When you actually get to play it, Freedom Planet turns out to be pretty fun. Levels are well designed and expertly paced, never spending too long doing any given thing before some new level mechanic is rolled out. The game’s numerous locales have a strong Asian flavor, deftly avoiding the 90’s platformer clichés of “ice level” and “lava level.” Though levels constantly provide you with new things to do, they tend to go on for quite a while. Most levels seems to be broken up in to four sections, each of which is several minutes on its own. This wouldn’t be a problem, except your progress only seems to get checkpointed at the start of any given section. Should players die, they could be looking at having to replay a sizable chunk of something they’ve already seen. The problem is exacerbated if players quit the game before finishing a level, as they’ll restart all the way back at the very beginning the next time they play. What this means is that I will probably never actually finish Freedom Planet, something I’m not afraid to admit. Fact of the matter is Freedom Planet‘s difficulty spikes really, really hard at the final four levels. After a grueling struggle that drained all of the 20+ lives I had stored up (and even lead to several game overs beyond that), I gave up at the game’s final boss – a mistake that set me back 20 minutes or more. Any of the praise I lavish on Freedom Planet‘s level design does not apply to it’s four-stage end-game gauntlet, which feels oddly sloppy and annoying in comparison to the rest of the game. It’s full of enemies and hazards that can take away nearly half a life bar in a single attack, if not instantly kill you outright for making the smallest mistakes. Never mind the final boss himself, who can destroy you with speed and precision not seen since facing Mike Tyson in Punch-Out nearly 30 years ago. It’s a shame, because for the first 3/4ths, Freedom Planet seems like a fun, perfectly balanced game; but all of that eventually goes out the window rounding the final bend.
I would still recommend Freedom Planet. Most of the complaints I have with the game are minor, especially if you come at it with the right expectations. It controls well, looks great, and offers up quite a lot of content, as long as you keep in mind how difficult it will eventually get.
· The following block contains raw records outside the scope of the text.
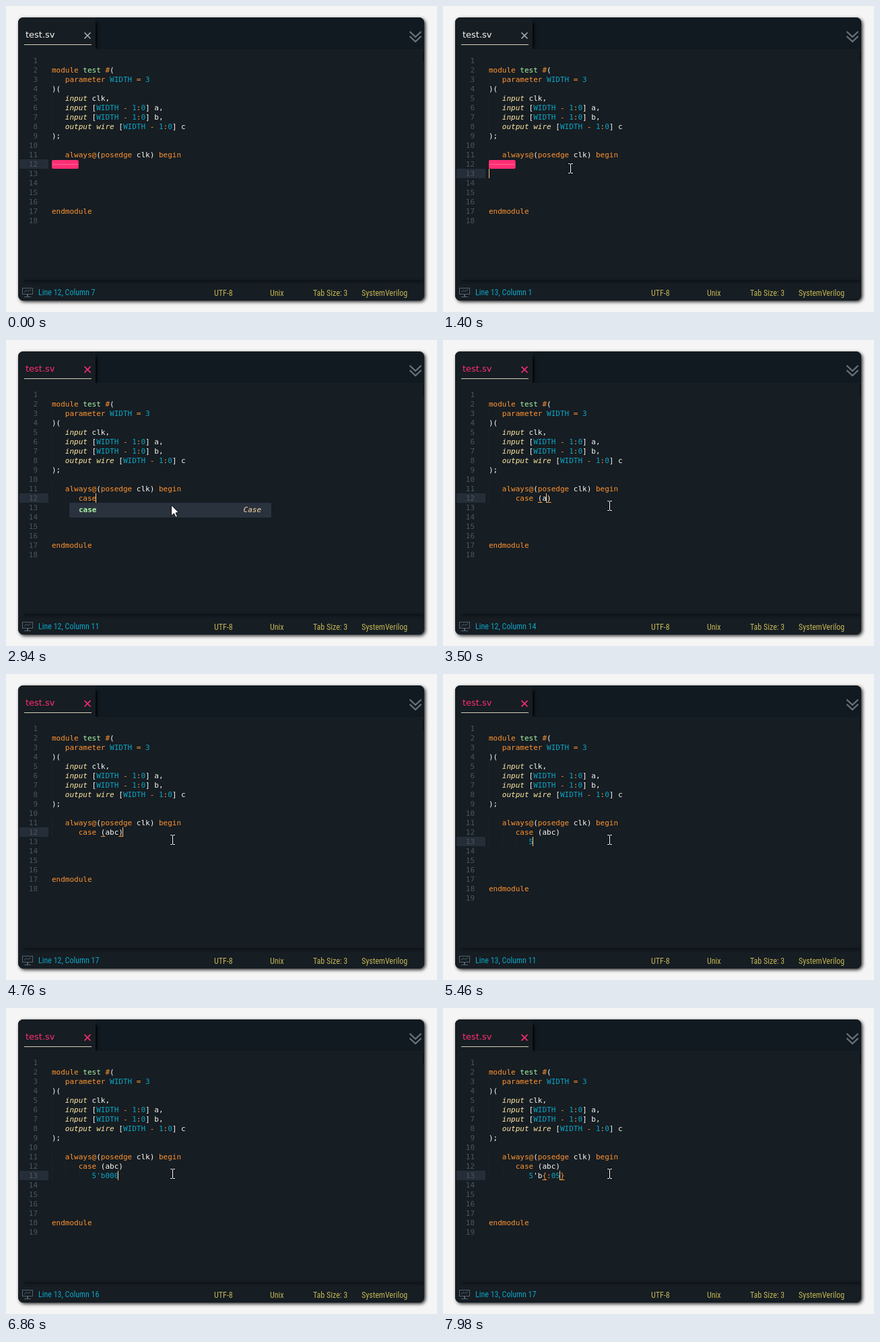
An HTML page with a canvas for the animation above (8 s loop, 640 by 455 pixels).

```html
<!DOCTYPE html>
<html lang="en">
<head>
<meta charset="utf-8">
<title>Code editor</title>
<style>
html, body { margin: 0; width: 640px; height: 455px; overflow: hidden; background: #f5f5f5; }
canvas { display: block; }
</style>
</head>
<body>
<canvas id="stage" width="640" height="455"></canvas>
<script>
const g = document.getElementById('stage').getContext('2d');
const LOOP = 8000, TICK = 140, NEWLINE = 5040, DIRTY = 2520;
const LEFT = 68, CHAR = 6.622, ROW = 14;
const MONO = '11px "DejaVu Sans Mono", monospace';
const STATUS = '12px "Roboto Condensed", Roboto, sans-serif';
const C = {
  bg: '#161d23', bar: '#111a20', white: '#f8f8f2', orange: '#ff9430', blue: '#0ca5c4',
  yellow: '#ffe9a0', green: '#aef5a8', pink: '#ff2f74', gold: '#c3b552', dim: '#4a565f'
};

const source = `
module test #(
   parameter WIDTH = 3
)(
   input clk,
   input [WIDTH - 1:0] a,
   input [WIDTH - 1:0] b,
   output wire [WIDTH - 1:0] c
);

   always@(posedge clk) begin
      




endmodule
`.split('\n');

// [time, line, indent, text, caret distance from the line end, completion]
const edits = [
  [0, 12, 6, '', 0],
  [1120, 13, 0, '', 0],
  [1680, 12, 6, '', 0],
  [2520, 12, 6, 'c', 0],
  [2660, 12, 6, 'ca', 0, 'case'],
  [2800, 12, 6, 'cas', 0, 'case'],
  [2940, 12, 6, 'case', 0, 'case'],
  [3080, 12, 6, 'case', 0],
  [3220, 12, 6, 'case ', 0],
  [3360, 12, 6, 'case ()', 1],
  [3500, 12, 6, 'case (a)', 1],
  [3640, 12, 6, 'case (ab)', 1],
  [3920, 12, 6, 'case (a)', 1],
  [4060, 12, 6, 'case ()', 1],
  [4200, 12, 6, 'case ', 0],
  [4340, 12, 6, 'case ()', 1],
  [4480, 12, 6, 'case (ab)', 1],
  [4620, 12, 6, 'case (abc)', 1],
  [4760, 12, 6, 'case (abc)', 0],
  [NEWLINE, 13, 6, '', 0],
  [5320, 13, 9, '', 0],
  [5460, 13, 9, '5', 0],
  [5600, 13, 9, "5'", 0],
  [6160, 13, 9, "5'b", 0],
  [6300, 13, 9, "5'b", 0, 'begin'],
  [6580, 13, 9, "5'b0", 0],
  [6720, 13, 9, "5'b00", 0],
  [6860, 13, 9, "5'b000", 0],
  [7000, 13, 9, "5'b", 0],
  [7420, 13, 9, "5'b{}", 1],
  [7560, 13, 9, "5'b{:0}", 1],
  [7700, 13, 9, "5'b{:05}", 1]
];

const TOKENS = /\b(input|output|wire)\b|\b(module|parameter|always|posedge|begin|endmodule|case)\b|([#=@:{}-])|(WIDTH|\d+(?:'b\d+)?)|\b(test)\b|[^\s]/g;

const colX = col => LEFT + col * CHAR;
const rowY = line => 74 + (line - 1) * ROW;

function box(x, y, w, h, color) {
  g.fillStyle = color;
  g.fillRect(x, y, w, h);
}

function text(str, x, y, color, font = MONO, align = 'left') {
  g.font = font;
  g.textAlign = align;
  g.fillStyle = color;
  g.fillText(str, x, y);
}

function stroke(points, color, width = 1) {
  g.strokeStyle = color;
  g.lineWidth = width;
  g.beginPath();
  points.forEach(([x, y]) => g.lineTo(x, y));
  g.stroke();
}

function shadow(color, blur, dx, dy) {
  g.shadowColor = color;
  g.shadowBlur = blur;
  g.shadowOffsetX = dx;
  g.shadowOffsetY = dy;
}

function drawWindow(dirty) {
  box(0, 0, 640, 455, '#f5f5f5');
  g.save();
  shadow('rgba(0,0,0,.85)', 5, 2, 2);
  g.fillStyle = C.bg;
  g.beginPath();
  g.roundRect(18, 17, 603, 421, 8);
  g.fill();
  shadow('transparent', 0, 0, 0);
  g.clip();
  box(18, 17, 603, 47, C.bar);
  shadow('#000', 4, 2, 0);
  box(18, 25, 115, 39, C.bg);
  shadow('transparent', 0, 0, 0);
  box(18, 64, 603, 374, C.bg);
  box(18, 17, 115, 47, C.bg);
  box(619, 67, 1, 16, '#0a0f13');
  shadow('#000', 4, 1, 1);
  box(27, 408, 592, 1, '#0b1014');
  g.restore();

  text('test.sv', 29, 47, dirty ? C.pink : C.white, '13px "DejaVu Sans", sans-serif');
  box(27, 57, 100, 1, '#d5d0b8');
  const cross = dirty ? C.pink : '#a4abb0';
  stroke([[116.5, 39.5], [125.5, 48.5]], cross, 1.7);
  stroke([[125.5, 39.5], [116.5, 48.5]], cross, 1.7);
  for (const y of [38, 45]) stroke([[599.5, y], [608, y + 8], [616.5, y]], '#69747c', 2.3);
}

function drawStatus(line, col) {
  g.strokeStyle = '#53616b';
  g.lineWidth = 1;
  g.strokeRect(24.5, 419.5, 15, 9);
  stroke([[27, 425.5], [31, 422.5], [33, 424.5], [37, 421.5]], '#53616b');
  stroke([[32, 429], [32, 432]], '#53616b', 2);
  stroke([[27, 432.5], [37, 432.5]], '#53616b');
  text(`Line ${line}, Column ${col}`, 48, 430, C.blue, STATUS);
  [['UTF-8', 309], ['Unix', 392], ['Tab Size: 3', 456], ['SystemVerilog', 528]]
    .forEach(([label, x]) => text(label, x, 431, C.gold, STATUS));
}

function drawLine(str, line) {
  const y = rowY(line);
  text(line, 47, y + 11, C.dim, MONO, 'right');
  const indent = str.match(/^ */)[0].length;
  for (let col = 0; col < indent; col += 3)
    for (let dy = 0; dy < ROW; dy += 2) box(Math.round(colX(col)), y + dy, 1, 1, '#20282f');
  const tail = str.match(/ +$/);
  if (tail) {
    const x = colX(tail.index), w = tail[0].length * CHAR;
    g.fillStyle = C.pink;
    g.beginPath();
    g.roundRect(x, y + 1, w, 13, 2);
    g.fill();
    if (w > 20) box(x + 1, y + 7, w - 2, 1, '#ff6695');
  }
  for (const m of str.matchAll(TOKENS)) {
    const color = m[1] ? C.yellow : m[2] || m[3] ? C.orange : m[4] ? C.blue : m[5] ? C.green : C.white;
    text(m[0], colX(m.index), y + 11, color, (m[1] ? 'italic ' : '') + MONO);
  }
}

function drawCaret(str, line, col, visible) {
  const y = rowY(line);
  const open = str.search(/[({]/), close = str.search(/[)}]/);
  if (open >= 0 && col > open && col <= close + 1)
    for (const c of [open, close]) box(colX(c), y + 13, CHAR, 1, C.orange);
  if (visible) box(Math.round(colX(col)) - 1 + (col === 0), y, 1, ROW, '#ffc078');
}

function drawPopup(word, line, col) {
  const x = Math.round(colX(col)) - 14, y = rowY(line + 1);
  box(x, y, 300, 22, '#29323d');
  text(word, x + 14, y + 14, C.green, 'bold ' + MONO);
  text(word[0].toUpperCase() + word.slice(1), x + 285, y + 14, '#ffd9a8', 'italic ' + MONO, 'right');
}

function mouseAt(t) {
  const ease = (from, to) => {
    const p = Math.min(1, Math.max(0, (t - from) / (to - from)));
    return p * p * (3 - 2 * p);
  };
  const a = ease(0, 1120), b = ease(1400, 1820);
  return [Math.round(615 - 426 * a + 58 * b), Math.round(75 + 166 * a + 5 * b)];
}

function drawMouse([x, y], arrow) {
  if (arrow) {
    g.beginPath();
    [[0, 0], [0, 16], [4, 12.5], [6.5, 18], [9, 17], [6.5, 11.5], [11, 11]]
      .forEach(([dx, dy]) => g.lineTo(x - 1.5 + dx, y - 0.5 + dy));
    g.closePath();
    g.fillStyle = '#fff';
    g.fill();
    g.strokeStyle = '#111';
    g.lineWidth = 1;
    g.stroke();
    return;
  }
  const parts = [[-3, -7, 3, 1], [1, -7, 3, 1], [0, -6, 1, 13], [-3, 7, 3, 1], [1, 7, 3, 1]];
  parts.forEach(([dx, dy, w, h]) => box(x + dx - 1, y + dy - 1, w + 2, h + 2, '#0b1014'));
  parts.forEach(([dx, dy, w, h]) => box(x + dx, y + dy, w, h, '#fff'));
}

function draw(now) {
  const t = Math.floor(now % LOOP / TICK) * TICK;
  const lines = [...source];
  let current;
  for (const e of edits) {
    if (e[0] > t) break;
    if (e[0] === NEWLINE) lines.splice(12, 0, '');
    lines[e[1] - 1] = ' '.repeat(e[2]) + e[3];
    current = e;
  }
  const [time, line, , , back, popup] = current;
  const str = lines[line - 1], col = str.length - back;
  const caretOn = time > 0 && (t - time) % 1120 < 560;

  drawWindow(t >= DIRTY);
  box(20, rowY(line), 43, ROW, '#252e38');
  lines.forEach((s, i) => drawLine(s, i + 1));
  drawCaret(str, line, col, caretOn);
  if (popup) drawPopup(popup, line, str.search(/[a-z]+$/));
  drawStatus(line, col + 1);
  if (t > 0) drawMouse(mouseAt(t), popup && line === 12);
}

const start = performance.now();
(function frame() {
  draw(performance.now() - start);
  requestAnimationFrame(frame);
})();
</script>
</body>
</html>
```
If you’re a 90’s kid looking to recapture the essence of a lost era or simply appreciate retro platformers, Freedom Planet should be right up your alley.